Every line of the material must be written out again unchanged.

◆ ◆ ◆

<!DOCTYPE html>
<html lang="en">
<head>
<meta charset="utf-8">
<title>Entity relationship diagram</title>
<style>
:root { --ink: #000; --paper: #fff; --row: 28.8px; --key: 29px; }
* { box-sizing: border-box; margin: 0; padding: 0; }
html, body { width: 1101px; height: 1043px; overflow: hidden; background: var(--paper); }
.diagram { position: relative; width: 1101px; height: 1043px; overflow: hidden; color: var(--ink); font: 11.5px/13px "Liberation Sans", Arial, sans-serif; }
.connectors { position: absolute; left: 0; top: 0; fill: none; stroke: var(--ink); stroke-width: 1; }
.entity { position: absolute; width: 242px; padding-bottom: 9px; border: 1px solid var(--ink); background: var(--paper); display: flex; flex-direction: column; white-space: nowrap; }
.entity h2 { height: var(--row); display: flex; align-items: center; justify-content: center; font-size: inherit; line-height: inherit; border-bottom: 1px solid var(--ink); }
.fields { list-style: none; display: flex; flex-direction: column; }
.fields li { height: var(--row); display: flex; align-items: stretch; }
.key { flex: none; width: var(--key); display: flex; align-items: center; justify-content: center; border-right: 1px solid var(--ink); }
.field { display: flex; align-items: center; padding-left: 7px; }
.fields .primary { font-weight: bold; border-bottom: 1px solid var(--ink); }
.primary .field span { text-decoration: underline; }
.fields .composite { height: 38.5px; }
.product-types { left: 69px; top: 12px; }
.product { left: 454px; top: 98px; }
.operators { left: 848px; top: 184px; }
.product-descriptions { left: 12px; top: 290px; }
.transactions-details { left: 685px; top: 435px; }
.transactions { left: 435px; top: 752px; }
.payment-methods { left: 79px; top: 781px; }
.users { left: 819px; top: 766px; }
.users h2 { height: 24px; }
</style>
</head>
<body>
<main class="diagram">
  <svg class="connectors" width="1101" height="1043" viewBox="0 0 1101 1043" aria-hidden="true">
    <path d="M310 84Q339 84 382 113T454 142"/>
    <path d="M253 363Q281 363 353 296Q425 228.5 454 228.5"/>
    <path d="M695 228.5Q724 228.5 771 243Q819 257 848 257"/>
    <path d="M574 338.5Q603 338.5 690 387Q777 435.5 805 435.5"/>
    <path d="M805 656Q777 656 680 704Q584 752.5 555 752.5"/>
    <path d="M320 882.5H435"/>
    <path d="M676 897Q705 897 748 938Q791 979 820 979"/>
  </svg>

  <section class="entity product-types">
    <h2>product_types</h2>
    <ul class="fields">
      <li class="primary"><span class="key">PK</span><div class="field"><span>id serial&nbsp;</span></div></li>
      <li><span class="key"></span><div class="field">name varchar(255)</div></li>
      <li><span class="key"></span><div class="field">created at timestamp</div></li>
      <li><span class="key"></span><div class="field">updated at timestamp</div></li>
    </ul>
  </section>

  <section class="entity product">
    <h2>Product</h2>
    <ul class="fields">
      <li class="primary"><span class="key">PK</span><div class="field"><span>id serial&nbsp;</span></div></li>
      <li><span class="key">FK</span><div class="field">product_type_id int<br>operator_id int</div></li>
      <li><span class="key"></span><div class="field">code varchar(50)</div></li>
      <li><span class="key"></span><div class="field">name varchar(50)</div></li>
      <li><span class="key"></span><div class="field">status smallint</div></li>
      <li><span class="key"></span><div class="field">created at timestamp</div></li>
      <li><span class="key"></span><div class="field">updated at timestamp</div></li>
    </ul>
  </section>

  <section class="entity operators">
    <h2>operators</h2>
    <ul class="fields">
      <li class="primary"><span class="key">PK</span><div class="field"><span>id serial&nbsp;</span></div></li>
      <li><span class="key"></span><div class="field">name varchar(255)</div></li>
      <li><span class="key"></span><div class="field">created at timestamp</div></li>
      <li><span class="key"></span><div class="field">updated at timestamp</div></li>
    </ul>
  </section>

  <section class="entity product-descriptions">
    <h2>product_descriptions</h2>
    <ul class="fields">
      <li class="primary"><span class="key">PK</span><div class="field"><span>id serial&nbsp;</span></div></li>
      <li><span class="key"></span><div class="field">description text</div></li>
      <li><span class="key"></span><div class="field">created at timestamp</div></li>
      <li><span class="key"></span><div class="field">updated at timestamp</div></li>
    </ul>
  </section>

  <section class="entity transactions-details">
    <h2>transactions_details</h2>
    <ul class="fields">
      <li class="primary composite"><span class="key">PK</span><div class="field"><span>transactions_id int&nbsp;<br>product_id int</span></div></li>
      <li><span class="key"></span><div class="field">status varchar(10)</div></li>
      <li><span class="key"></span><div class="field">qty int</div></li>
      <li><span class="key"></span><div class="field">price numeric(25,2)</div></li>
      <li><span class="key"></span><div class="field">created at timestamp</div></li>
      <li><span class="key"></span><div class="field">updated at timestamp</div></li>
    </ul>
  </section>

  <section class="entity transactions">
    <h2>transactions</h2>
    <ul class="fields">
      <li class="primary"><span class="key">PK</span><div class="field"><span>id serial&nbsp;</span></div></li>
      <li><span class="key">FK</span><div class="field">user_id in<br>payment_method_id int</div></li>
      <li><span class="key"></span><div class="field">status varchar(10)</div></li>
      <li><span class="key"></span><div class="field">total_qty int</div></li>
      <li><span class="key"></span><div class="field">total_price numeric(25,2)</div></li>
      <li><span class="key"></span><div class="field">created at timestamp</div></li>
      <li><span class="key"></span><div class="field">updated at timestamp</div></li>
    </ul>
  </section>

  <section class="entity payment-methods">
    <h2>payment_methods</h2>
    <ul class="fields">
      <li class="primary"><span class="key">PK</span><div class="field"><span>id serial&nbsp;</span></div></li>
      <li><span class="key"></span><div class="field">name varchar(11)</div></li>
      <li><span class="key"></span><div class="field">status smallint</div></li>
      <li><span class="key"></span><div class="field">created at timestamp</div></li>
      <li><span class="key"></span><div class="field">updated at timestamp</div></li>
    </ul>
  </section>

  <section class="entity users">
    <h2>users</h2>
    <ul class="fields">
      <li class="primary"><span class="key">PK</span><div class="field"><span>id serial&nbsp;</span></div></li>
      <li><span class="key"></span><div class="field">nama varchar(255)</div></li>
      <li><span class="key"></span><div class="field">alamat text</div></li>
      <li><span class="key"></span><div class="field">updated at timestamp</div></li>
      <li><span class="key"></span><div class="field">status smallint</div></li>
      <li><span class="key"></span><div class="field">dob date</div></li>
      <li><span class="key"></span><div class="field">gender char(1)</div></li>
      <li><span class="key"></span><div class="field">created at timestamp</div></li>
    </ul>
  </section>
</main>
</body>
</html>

◆ ◆ ◆

■ FINISHED EXERCISE ■
<!DOCTYPE html>
<html lang="en">
<head>
<meta charset="utf-8">
<title>Entity relationship diagram</title>
<style>
:root { --ink: #000; --paper: #fff; --row: 28.8px; --key: 29px; }
* { box-sizing: border-box; margin: 0; padding: 0; }
html, body { width: 1101px; height: 1043px; overflow: hidden; background: var(--paper); }
.diagram { position: relative; width: 1101px; height: 1043px; overflow: hidden; color: var(--ink); font: 11.5px/13px "Liberation Sans", Arial, sans-serif; }
.connectors { position: absolute; left: 0; top: 0; fill: none; stroke: var(--ink); stroke-width: 1; }
.entity { position: absolute; width: 242px; padding-bottom: 9px; border: 1px solid var(--ink); background: var(--paper); display: flex; flex-direction: column; white-space: nowrap; }
.entity h2 { height: var(--row); display: flex; align-items: center; justify-content: center; font-size: inherit; line-height: inherit; border-bottom: 1px solid var(--ink); }
.fields { list-style: none; display: flex; flex-direction: column; }
.fields li { height: var(--row); display: flex; align-items: stretch; }
.key { flex: none; width: var(--key); display: flex; align-items: center; justify-content: center; border-right: 1px solid var(--ink); }
.field { display: flex; align-items: center; padding-left: 7px; }
.fields .primary { font-weight: bold; border-bottom: 1px solid var(--ink); }
.primary .field span { text-decoration: underline; }
.fields .composite { height: 38.5px; }
.product-types { left: 69px; top: 12px; }
.product { left: 454px; top: 98px; }
.operators { left: 848px; top: 184px; }
.product-descriptions { left: 12px; top: 290px; }
.transactions-details { left: 685px; top: 435px; }
.transactions { left: 435px; top: 752px; }
.payment-methods { left: 79px; top: 781px; }
.users { left: 819px; top: 766px; }
.users h2 { height: 24px; }
</style>
</head>
<body>
<main class="diagram">
  <svg class="connectors" width="1101" height="1043" viewBox="0 0 1101 1043" aria-hidden="true">
    <path d="M310 84Q339 84 382 113T454 142"/>
    <path d="M253 363Q281 363 353 296Q425 228.5 454 228.5"/>
    <path d="M695 228.5Q724 228.5 771 243Q819 257 848 257"/>
    <path d="M574 338.5Q603 338.5 690 387Q777 435.5 805 435.5"/>
    <path d="M805 656Q777 656 680 704Q584 752.5 555 752.5"/>
    <path d="M320 882.5H435"/>
    <path d="M676 897Q705 897 748 938Q791 979 820 979"/>
  </svg>

  <section class="entity product-types">
    <h2>product_types</h2>
    <ul class="fields">
      <li class="primary"><span class="key">PK</span><div class="field"><span>id serial&nbsp;</span></div></li>
      <li><span class="key"></span><div class="field">name varchar(255)</div></li>
      <li><span class="key"></span><div class="field">created at timestamp</div></li>
      <li><span class="key"></span><div class="field">updated at timestamp</div></li>
    </ul>
  </section>

  <section class="entity product">
    <h2>Product</h2>
    <ul class="fields">
      <li class="primary"><span class="key">PK</span><div class="field"><span>id serial&nbsp;</span></div></li>
      <li><span class="key">FK</span><div class="field">product_type_id int<br>operator_id int</div></li>
      <li><span class="key"></span><div class="field">code varchar(50)</div></li>
      <li><span class="key"></span><div class="field">name varchar(50)</div></li>
      <li><span class="key"></span><div class="field">status smallint</div></li>
      <li><span class="key"></span><div class="field">created at timestamp</div></li>
      <li><span class="key"></span><div class="field">updated at timestamp</div></li>
    </ul>
  </section>

  <section class="entity operators">
    <h2>operators</h2>
    <ul class="fields">
      <li class="primary"><span class="key">PK</span><div class="field"><span>id serial&nbsp;</span></div></li>
      <li><span class="key"></span><div class="field">name varchar(255)</div></li>
      <li><span class="key"></span><div class="field">created at timestamp</div></li>
      <li><span class="key"></span><div class="field">updated at timestamp</div></li>
    </ul>
  </section>

  <section class="entity product-descriptions">
    <h2>product_descriptions</h2>
    <ul class="fields">
      <li class="primary"><span class="key">PK</span><div class="field"><span>id serial&nbsp;</span></div></li>
      <li><span class="key"></span><div class="field">description text</div></li>
      <li><span class="key"></span><div class="field">created at timestamp</div></li>
      <li><span class="key"></span><div class="field">updated at timestamp</div></li>
    </ul>
  </section>

  <section class="entity transactions-details">
    <h2>transactions_details</h2>
    <ul class="fields">
      <li class="primary composite"><span class="key">PK</span><div class="field"><span>transactions_id int&nbsp;<br>product_id int</span></div></li>
      <li><span class="key"></span><div class="field">status varchar(10)</div></li>
      <li><span class="key"></span><div class="field">qty int</div></li>
      <li><span class="key"></span><div class="field">price numeric(25,2)</div></li>
      <li><span class="key"></span><div class="field">created at timestamp</div></li>
      <li><span class="key"></span><div class="field">updated at timestamp</div></li>
    </ul>
  </section>

  <section class="entity transactions">
    <h2>transactions</h2>
    <ul class="fields">
      <li class="primary"><span class="key">PK</span><div class="field"><span>id serial&nbsp;</span></div></li>
      <li><span class="key">FK</span><div class="field">user_id in<br>payment_method_id int</div></li>
      <li><span class="key"></span><div class="field">status varchar(10)</div></li>
      <li><span class="key"></span><div class="field">total_qty int</div></li>
      <li><span class="key"></span><div class="field">total_price numeric(25,2)</div></li>
      <li><span class="key"></span><div class="field">created at timestamp</div></li>
      <li><span class="key"></span><div class="field">updated at timestamp</div></li>
    </ul>
  </section>

  <section class="entity payment-methods">
    <h2>payment_methods</h2>
    <ul class="fields">
      <li class="primary"><span class="key">PK</span><div class="field"><span>id serial&nbsp;</span></div></li>
      <li><span class="key"></span><div class="field">name varchar(11)</div></li>
      <li><span class="key"></span><div class="field">status smallint</div></li>
      <li><span class="key"></span><div class="field">created at timestamp</div></li>
      <li><span class="key"></span><div class="field">updated at timestamp</div></li>
    </ul>
  </section>

  <section class="entity users">
    <h2>users</h2>
    <ul class="fields">
      <li class="primary"><span class="key">PK</span><div class="field"><span>id serial&nbsp;</span></div></li>
      <li><span class="key"></span><div class="field">nama varchar(255)</div></li>
      <li><span class="key"></span><div class="field">alamat text</div></li>
      <li><span class="key"></span><div class="field">updated at timestamp</div></li>
      <li><span class="key"></span><div class="field">status smallint</div></li>
      <li><span class="key"></span><div class="field">dob date</div></li>
      <li><span class="key"></span><div class="field">gender char(1)</div></li>
      <li><span class="key"></span><div class="field">created at timestamp</div></li>
    </ul>
  </section>
</main>
</body>
</html>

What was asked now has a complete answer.